**WHAT YOU ARE ASKED TO DO:** Restate the following entries exactly, including every line.

___

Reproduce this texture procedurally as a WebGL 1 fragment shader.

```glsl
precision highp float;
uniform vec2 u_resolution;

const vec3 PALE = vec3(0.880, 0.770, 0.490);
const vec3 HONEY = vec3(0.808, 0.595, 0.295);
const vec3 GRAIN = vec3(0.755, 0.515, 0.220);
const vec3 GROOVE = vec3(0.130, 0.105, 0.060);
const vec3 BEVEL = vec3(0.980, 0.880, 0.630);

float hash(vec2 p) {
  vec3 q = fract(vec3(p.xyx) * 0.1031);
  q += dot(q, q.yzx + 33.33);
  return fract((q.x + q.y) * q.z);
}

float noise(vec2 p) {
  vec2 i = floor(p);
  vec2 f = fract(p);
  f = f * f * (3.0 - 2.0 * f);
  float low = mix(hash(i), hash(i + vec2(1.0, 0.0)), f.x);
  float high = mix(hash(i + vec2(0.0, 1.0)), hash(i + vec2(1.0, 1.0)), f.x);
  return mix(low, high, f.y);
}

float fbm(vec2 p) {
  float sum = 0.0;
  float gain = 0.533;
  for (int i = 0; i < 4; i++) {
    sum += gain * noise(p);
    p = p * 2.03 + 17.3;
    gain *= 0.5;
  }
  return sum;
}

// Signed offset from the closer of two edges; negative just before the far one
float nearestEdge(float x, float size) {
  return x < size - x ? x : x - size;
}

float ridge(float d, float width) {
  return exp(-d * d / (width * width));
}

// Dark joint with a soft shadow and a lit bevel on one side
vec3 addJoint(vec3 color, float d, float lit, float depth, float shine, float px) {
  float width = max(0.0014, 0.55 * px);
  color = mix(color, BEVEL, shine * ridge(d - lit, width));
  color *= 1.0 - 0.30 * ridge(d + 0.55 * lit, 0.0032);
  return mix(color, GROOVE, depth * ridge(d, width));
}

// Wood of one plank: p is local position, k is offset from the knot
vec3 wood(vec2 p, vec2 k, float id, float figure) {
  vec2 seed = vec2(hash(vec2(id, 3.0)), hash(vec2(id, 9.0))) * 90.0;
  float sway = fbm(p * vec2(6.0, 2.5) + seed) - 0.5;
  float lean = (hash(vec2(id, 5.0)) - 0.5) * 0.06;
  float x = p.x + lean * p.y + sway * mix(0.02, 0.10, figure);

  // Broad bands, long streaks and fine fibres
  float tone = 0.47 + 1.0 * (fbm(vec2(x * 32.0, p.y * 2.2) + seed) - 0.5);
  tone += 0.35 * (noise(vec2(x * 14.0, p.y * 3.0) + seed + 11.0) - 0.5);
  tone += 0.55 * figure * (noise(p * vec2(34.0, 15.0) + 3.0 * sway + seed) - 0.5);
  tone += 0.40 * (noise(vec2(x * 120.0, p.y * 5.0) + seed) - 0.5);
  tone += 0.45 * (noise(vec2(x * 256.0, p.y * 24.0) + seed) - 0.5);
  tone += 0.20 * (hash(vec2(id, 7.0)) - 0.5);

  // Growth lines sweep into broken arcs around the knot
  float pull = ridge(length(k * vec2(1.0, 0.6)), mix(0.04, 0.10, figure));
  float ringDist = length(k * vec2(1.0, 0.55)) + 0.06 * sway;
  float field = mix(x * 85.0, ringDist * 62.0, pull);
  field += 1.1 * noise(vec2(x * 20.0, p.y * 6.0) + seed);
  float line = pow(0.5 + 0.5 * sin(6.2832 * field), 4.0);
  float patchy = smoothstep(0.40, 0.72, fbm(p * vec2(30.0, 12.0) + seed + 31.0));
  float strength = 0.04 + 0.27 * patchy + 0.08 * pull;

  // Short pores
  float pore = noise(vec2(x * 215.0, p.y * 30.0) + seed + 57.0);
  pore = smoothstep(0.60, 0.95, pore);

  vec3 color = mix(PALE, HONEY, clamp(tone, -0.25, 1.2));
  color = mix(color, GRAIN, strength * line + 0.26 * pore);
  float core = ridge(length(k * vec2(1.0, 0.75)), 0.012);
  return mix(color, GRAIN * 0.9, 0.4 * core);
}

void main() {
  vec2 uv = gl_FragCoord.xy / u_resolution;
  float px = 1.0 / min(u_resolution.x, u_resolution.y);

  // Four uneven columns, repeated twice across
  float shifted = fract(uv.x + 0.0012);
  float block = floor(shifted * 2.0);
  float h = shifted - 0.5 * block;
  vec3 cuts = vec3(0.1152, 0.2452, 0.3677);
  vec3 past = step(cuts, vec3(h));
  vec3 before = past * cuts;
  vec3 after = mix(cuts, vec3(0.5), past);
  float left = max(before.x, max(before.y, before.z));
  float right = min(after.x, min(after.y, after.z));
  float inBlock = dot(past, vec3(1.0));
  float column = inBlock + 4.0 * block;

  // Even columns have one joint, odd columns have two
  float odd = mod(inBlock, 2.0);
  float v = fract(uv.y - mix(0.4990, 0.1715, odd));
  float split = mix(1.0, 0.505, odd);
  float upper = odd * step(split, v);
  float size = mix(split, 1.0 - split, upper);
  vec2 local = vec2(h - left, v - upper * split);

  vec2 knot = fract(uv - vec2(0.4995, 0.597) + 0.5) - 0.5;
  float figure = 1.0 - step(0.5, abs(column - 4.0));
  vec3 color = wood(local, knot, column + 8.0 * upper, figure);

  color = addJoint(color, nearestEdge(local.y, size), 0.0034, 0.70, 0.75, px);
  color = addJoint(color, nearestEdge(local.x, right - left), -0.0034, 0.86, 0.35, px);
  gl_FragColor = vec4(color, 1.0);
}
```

___

**RESULT FOR THIS EXERCISE:**
Reproduce this texture procedurally as a WebGL 1 fragment shader.

```glsl
precision highp float;
uniform vec2 u_resolution;

const vec3 PALE = vec3(0.880, 0.770, 0.490);
const vec3 HONEY = vec3(0.808, 0.595, 0.295);
const vec3 GRAIN = vec3(0.755, 0.515, 0.220);
const vec3 GROOVE = vec3(0.130, 0.105, 0.060);
const vec3 BEVEL = vec3(0.980, 0.880, 0.630);

float hash(vec2 p) {
  vec3 q = fract(vec3(p.xyx) * 0.1031);
  q += dot(q, q.yzx + 33.33);
  return fract((q.x + q.y) * q.z);
}

float noise(vec2 p) {
  vec2 i = floor(p);
  vec2 f = fract(p);
  f = f * f * (3.0 - 2.0 * f);
  float low = mix(hash(i), hash(i + vec2(1.0, 0.0)), f.x);
  float high = mix(hash(i + vec2(0.0, 1.0)), hash(i + vec2(1.0, 1.0)), f.x);
  return mix(low, high, f.y);
}

float fbm(vec2 p) {
  float sum = 0.0;
  float gain = 0.533;
  for (int i = 0; i < 4; i++) {
    sum += gain * noise(p);
    p = p * 2.03 + 17.3;
    gain *= 0.5;
  }
  return sum;
}

// Signed offset from the closer of two edges; negative just before the far one
float nearestEdge(float x, float size) {
  return x < size - x ? x : x - size;
}

float ridge(float d, float width) {
  return exp(-d * d / (width * width));
}

// Dark joint with a soft shadow and a lit bevel on one side
vec3 addJoint(vec3 color, float d, float lit, float depth, float shine, float px) {
  float width = max(0.0014, 0.55 * px);
  color = mix(color, BEVEL, shine * ridge(d - lit, width));
  color *= 1.0 - 0.30 * ridge(d + 0.55 * lit, 0.0032);
  return mix(color, GROOVE, depth * ridge(d, width));
}

// Wood of one plank: p is local position, k is offset from the knot
vec3 wood(vec2 p, vec2 k, float id, float figure) {
  vec2 seed = vec2(hash(vec2(id, 3.0)), hash(vec2(id, 9.0))) * 90.0;
  float sway = fbm(p * vec2(6.0, 2.5) + seed) - 0.5;
  float lean = (hash(vec2(id, 5.0)) - 0.5) * 0.06;
  float x = p.x + lean * p.y + sway * mix(0.02, 0.10, figure);

  // Broad bands, long streaks and fine fibres
  float tone = 0.47 + 1.0 * (fbm(vec2(x * 32.0, p.y * 2.2) + seed) - 0.5);
  tone += 0.35 * (noise(vec2(x * 14.0, p.y * 3.0) + seed + 11.0) - 0.5);
  tone += 0.55 * figure * (noise(p * vec2(34.0, 15.0) + 3.0 * sway + seed) - 0.5);
  tone += 0.40 * (noise(vec2(x * 120.0, p.y * 5.0) + seed) - 0.5);
  tone += 0.45 * (noise(vec2(x * 256.0, p.y * 24.0) + seed) - 0.5);
  tone += 0.20 * (hash(vec2(id, 7.0)) - 0.5);

  // Growth lines sweep into broken arcs around the knot
  float pull = ridge(length(k * vec2(1.0, 0.6)), mix(0.04, 0.10, figure));
  float ringDist = length(k * vec2(1.0, 0.55)) + 0.06 * sway;
  float field = mix(x * 85.0, ringDist * 62.0, pull);
  field += 1.1 * noise(vec2(x * 20.0, p.y * 6.0) + seed);
  float line = pow(0.5 + 0.5 * sin(6.2832 * field), 4.0);
  float patchy = smoothstep(0.40, 0.72, fbm(p * vec2(30.0, 12.0) + seed + 31.0));
  float strength = 0.04 + 0.27 * patchy + 0.08 * pull;

  // Short pores
  float pore = noise(vec2(x * 215.0, p.y * 30.0) + seed + 57.0);
  pore = smoothstep(0.60, 0.95, pore);

  vec3 color = mix(PALE, HONEY, clamp(tone, -0.25, 1.2));
  color = mix(color, GRAIN, strength * line + 0.26 * pore);
  float core = ridge(length(k * vec2(1.0, 0.75)), 0.012);
  return mix(color, GRAIN * 0.9, 0.4 * core);
}

void main() {
  vec2 uv = gl_FragCoord.xy / u_resolution;
  float px = 1.0 / min(u_resolution.x, u_resolution.y);

  // Four uneven columns, repeated twice across
  float shifted = fract(uv.x + 0.0012);
  float block = floor(shifted * 2.0);
  float h = shifted - 0.5 * block;
  vec3 cuts = vec3(0.1152, 0.2452, 0.3677);
  vec3 past = step(cuts, vec3(h));
  vec3 before = past * cuts;
  vec3 after = mix(cuts, vec3(0.5), past);
  float left = max(before.x, max(before.y, before.z));
  float right = min(after.x, min(after.y, after.z));
  float inBlock = dot(past, vec3(1.0));
  float column = inBlock + 4.0 * block;

  // Even columns have one joint, odd columns have two
  float odd = mod(inBlock, 2.0);
  float v = fract(uv.y - mix(0.4990, 0.1715, odd));
  float split = mix(1.0, 0.505, odd);
  float upper = odd * step(split, v);
  float size = mix(split, 1.0 - split, upper);
  vec2 local = vec2(h - left, v - upper * split);

  vec2 knot = fract(uv - vec2(0.4995, 0.597) + 0.5) - 0.5;
  float figure = 1.0 - step(0.5, abs(column - 4.0));
  vec3 color = wood(local, knot, column + 8.0 * upper, figure);

  color = addJoint(color, nearestEdge(local.y, size), 0.0034, 0.70, 0.75, px);
  color = addJoint(color, nearestEdge(local.x, right - left), -0.0034, 0.86, 0.35, px);
  gl_FragColor = vec4(color, 1.0);
}
```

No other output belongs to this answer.